The lack of clarity around the ethics process and jurisdiction underscores a failure of County Legislators to write a code of ethics that addresses the full scope of their oversight. An ABO Policy Guidance document from 2007, now posted on the Erie County Water Authority website, advises counties “to adopt a local law, ordinance or resolution setting forth the form of financial disclosure required and identifying the positions and offices to which this disclosure requirement applies. For purposes of financial disclosure, members, officers and employees of a local public authority are considered to be employees of the political subdivision.” However, the Erie County Code of Ethics, passed in the middle of an ECWA scandal, does not address any of the local authorities considered to be under its ethical oversight by state law.

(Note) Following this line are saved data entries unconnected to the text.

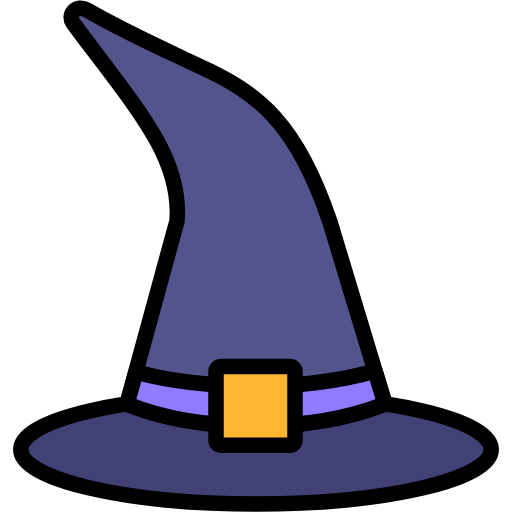
<!DOCTYPE html>
<html lang="en">
<head>
<meta charset="utf-8">
<title>Witch hat</title>
<style>
:root {
  --paper: #ffffff;
  --ink: #000000;
  --cone: #54548c;
  --brim: #424176;
  --band: #907aff;
  --buckle: #ffb432;
}
html, body { margin: 0; background: var(--paper); overflow: hidden; }
.hat { display: block; width: 512px; height: 512px; stroke: var(--ink); stroke-width: 15.5; stroke-linejoin: round; stroke-linecap: round; }
.brim { fill: var(--brim); }
.cone { fill: var(--cone); }
.band { fill: var(--band); }
.buckle { fill: var(--buckle); }
</style>
</head>
<body>
<svg class="hat" viewBox="0 0 512 512" role="img" aria-label="Purple witch hat with a gold buckle">
  <ellipse class="brim" cx="256" cy="449.5" rx="235.2" ry="54.5"/>
  <path class="cone" d="M127 404L177 221C182 157 137 109 73 23C67 14 77 4 87 10C123 31 161 48 199 66C259 93 297 124 330 222L385 404Q329 426 256 426Q181 426 127 404Z"/>
  <path class="band" d="M136 372Q187 386 256 386Q323 386 375 371L385 404Q329 426 256 426Q181 426 127 404Z"/>
  <rect class="buckle" x="216" y="366.5" width="79" height="78.8" rx="5"/>
</svg>
</body>
</html>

Another ethical question not addressed by the new ethics code is the influence of political contributions on Authority appointments. The political affiliation of the individuals appointed to board of the Erie County Water Authority is a qualification actually written into the law that created the Authority, and control over the water authority board has been part of the political spoils of winning the majority of the County Legislature since 1949. Control over the board of ECWA has been valuable to both Republicans and Democrats in the form of both appointing staff to Authority positions, and in collecting political donations from people placed in those positions.
Between 2011 and 2017 elected officials, candidates, and political committees of both parties collected more than $81,000 from the six individuals that served on the board, according to state contributions data. With roughly $63,000 contributed by Democrats and $18,000 contributed by Republicans, the board of the ECWA is worth nearly $1,000 a month in contributions to political parties. Political control over the water authority also grants parties the ability to influence the appointment of “an attorney and an engineer and such additional officers and employees as it may require for the performance of its duties, fix and determine their qualifications, duties, and compensation,” and “from time to time contract for expert professional services” as described in the enabling statute of the water authority. Notable political figures among the water authority contracts are Michael Caputo’s Zeppelin Communications, LLC. and Carl Paladino’s Ellicott Square Court Corporation and 3279 Group, Inc.
The Erie County Legislature is set to debate the legality of dissolving the ECWA in the Energy and Environment Committee on June 28. Real reform of the Erie County Water Authority will require County Legislators to deny political bosses access to a 69 year old system of political spoils, and to amend the code of ethics to ensure the Erie County Board of Ethics provides meaningful review of conflicts of interest in local public authorities. A single hopeful voice stands out in this political storm, that of Board of Ethics member Rebecca Town: “I am just picturing this as an opportunity to provide transparency with authorities where meaningful disclosure is a bigger issue than with County departments.”